Collection entries:
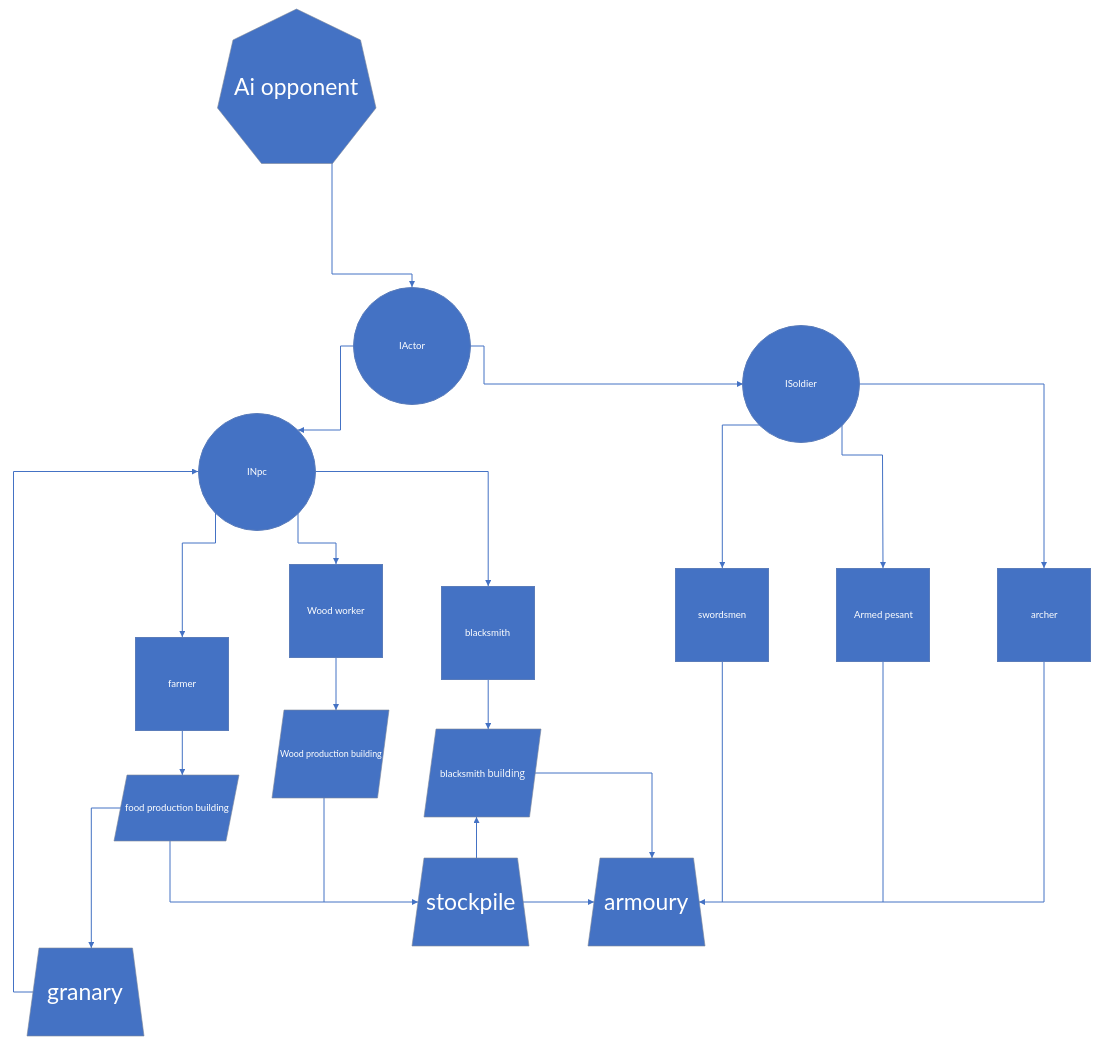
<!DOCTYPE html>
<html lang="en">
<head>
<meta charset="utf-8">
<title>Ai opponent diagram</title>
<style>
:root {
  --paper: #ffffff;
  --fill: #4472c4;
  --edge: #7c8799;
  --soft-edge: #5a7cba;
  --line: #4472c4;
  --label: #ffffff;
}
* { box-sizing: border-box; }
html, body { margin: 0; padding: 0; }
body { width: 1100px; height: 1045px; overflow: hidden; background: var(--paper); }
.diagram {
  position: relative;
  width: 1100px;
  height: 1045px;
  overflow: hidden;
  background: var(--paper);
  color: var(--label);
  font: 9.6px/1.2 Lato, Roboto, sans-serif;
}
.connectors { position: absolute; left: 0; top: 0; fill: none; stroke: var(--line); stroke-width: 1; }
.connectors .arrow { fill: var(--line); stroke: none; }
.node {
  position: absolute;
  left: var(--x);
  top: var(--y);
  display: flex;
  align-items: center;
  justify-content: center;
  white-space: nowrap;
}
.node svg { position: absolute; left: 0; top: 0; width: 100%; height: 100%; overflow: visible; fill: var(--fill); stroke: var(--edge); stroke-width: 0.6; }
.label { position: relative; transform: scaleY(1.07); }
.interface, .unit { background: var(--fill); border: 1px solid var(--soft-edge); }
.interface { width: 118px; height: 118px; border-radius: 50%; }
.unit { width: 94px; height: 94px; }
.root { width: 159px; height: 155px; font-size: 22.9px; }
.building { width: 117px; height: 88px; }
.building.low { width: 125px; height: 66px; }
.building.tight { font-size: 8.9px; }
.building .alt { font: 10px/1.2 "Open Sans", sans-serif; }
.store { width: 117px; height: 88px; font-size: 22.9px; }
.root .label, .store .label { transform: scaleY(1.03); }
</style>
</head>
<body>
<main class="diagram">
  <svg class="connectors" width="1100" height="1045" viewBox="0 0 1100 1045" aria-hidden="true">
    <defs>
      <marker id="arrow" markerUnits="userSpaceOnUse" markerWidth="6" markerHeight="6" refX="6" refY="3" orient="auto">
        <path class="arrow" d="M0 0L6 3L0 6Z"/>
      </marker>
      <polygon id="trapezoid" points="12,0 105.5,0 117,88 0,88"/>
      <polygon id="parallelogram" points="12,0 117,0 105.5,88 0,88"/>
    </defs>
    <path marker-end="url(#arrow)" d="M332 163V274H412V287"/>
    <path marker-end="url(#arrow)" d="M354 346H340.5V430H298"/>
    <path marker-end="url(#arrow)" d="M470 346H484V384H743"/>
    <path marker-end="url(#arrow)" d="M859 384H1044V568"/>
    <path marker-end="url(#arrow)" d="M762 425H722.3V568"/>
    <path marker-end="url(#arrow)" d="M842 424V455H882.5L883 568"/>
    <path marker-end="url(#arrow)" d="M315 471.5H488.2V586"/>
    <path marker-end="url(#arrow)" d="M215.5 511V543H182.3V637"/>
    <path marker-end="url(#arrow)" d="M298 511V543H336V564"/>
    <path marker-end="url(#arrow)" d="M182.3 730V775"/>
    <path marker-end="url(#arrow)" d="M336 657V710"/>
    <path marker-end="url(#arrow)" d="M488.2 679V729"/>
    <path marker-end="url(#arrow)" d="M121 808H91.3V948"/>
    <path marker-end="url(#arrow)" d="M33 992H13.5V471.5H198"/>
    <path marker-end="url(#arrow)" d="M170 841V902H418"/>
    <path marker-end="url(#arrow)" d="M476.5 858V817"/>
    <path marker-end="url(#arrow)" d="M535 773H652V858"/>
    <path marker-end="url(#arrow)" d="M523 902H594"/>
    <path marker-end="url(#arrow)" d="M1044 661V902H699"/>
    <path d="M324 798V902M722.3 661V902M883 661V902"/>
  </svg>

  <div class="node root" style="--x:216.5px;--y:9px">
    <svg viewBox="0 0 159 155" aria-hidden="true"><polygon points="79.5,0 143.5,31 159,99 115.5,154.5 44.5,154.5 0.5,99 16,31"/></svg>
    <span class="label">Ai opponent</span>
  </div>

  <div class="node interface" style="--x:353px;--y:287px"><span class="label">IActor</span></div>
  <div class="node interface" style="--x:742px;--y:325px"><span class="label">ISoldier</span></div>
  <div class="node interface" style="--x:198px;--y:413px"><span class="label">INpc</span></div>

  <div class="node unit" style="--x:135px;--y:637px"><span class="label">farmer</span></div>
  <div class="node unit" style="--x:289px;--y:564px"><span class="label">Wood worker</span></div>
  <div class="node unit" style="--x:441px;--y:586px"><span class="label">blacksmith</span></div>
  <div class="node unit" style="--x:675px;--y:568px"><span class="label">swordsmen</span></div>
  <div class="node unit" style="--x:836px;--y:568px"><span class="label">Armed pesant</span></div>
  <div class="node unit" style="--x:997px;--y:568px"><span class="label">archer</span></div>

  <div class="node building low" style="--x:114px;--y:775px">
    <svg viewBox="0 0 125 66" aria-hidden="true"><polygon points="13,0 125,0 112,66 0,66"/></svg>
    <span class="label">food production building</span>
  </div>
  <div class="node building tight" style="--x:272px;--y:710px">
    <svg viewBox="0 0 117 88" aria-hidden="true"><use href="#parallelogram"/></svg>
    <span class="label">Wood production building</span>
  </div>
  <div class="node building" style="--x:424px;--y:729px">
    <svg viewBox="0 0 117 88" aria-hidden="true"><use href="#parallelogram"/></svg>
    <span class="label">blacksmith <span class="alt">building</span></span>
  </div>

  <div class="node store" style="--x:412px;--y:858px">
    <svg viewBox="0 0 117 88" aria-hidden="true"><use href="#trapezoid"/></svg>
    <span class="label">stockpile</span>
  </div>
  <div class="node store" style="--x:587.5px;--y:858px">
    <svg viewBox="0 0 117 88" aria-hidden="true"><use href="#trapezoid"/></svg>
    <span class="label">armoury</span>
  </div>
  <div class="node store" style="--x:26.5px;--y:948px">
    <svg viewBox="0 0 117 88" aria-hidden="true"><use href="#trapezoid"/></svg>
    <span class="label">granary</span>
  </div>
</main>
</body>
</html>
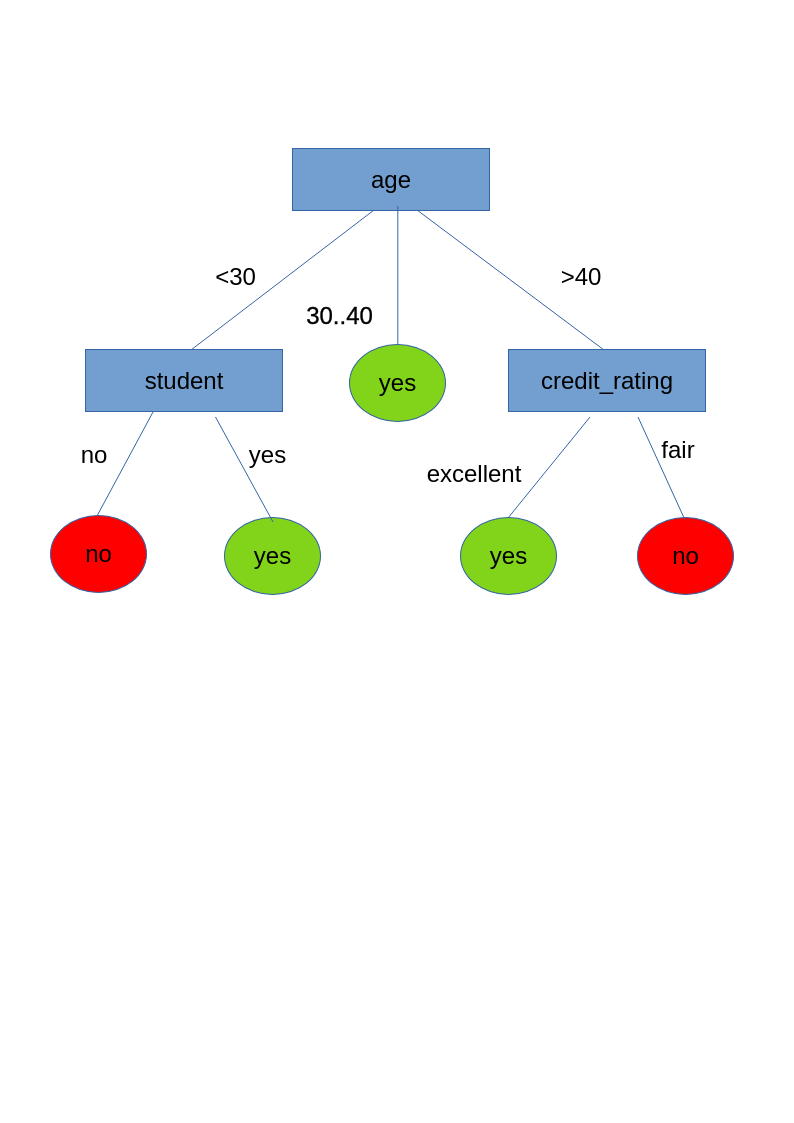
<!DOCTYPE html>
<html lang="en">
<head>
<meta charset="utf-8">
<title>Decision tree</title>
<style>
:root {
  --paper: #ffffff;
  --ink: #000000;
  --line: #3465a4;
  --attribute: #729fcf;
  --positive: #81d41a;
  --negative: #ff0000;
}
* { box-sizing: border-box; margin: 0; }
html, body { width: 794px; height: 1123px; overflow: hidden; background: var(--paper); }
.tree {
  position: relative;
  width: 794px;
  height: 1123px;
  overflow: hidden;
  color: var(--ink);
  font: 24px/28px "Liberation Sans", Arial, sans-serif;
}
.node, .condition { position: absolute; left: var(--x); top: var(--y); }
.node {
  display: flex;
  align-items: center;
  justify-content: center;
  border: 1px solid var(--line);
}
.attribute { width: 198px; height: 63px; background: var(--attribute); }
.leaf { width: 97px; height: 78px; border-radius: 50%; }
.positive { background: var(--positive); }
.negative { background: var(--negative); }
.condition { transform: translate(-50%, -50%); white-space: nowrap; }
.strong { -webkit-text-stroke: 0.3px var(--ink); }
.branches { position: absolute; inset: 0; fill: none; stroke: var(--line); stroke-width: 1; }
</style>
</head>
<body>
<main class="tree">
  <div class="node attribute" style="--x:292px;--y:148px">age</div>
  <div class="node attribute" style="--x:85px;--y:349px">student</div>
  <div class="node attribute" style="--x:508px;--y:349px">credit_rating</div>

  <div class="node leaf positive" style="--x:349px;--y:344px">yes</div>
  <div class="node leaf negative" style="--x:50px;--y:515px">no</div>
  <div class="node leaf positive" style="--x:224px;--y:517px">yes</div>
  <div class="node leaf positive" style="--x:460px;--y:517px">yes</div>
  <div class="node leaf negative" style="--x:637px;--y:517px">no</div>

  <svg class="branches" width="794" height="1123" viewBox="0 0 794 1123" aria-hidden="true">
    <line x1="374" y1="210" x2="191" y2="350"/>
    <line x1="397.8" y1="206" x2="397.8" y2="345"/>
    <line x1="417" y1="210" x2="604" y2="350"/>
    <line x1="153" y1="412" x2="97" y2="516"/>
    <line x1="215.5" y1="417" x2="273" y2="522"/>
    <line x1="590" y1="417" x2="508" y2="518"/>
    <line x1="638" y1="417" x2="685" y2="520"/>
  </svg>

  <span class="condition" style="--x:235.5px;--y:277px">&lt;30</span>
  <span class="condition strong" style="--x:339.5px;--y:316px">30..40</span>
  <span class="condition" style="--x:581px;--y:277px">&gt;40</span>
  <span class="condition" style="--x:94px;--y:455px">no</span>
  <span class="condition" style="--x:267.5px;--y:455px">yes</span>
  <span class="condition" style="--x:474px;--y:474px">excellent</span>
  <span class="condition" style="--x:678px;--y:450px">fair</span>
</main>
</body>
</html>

| Brief |
Go through the records and count the lines that include the string "edge"; state that number alone.

| Finished exercise |
4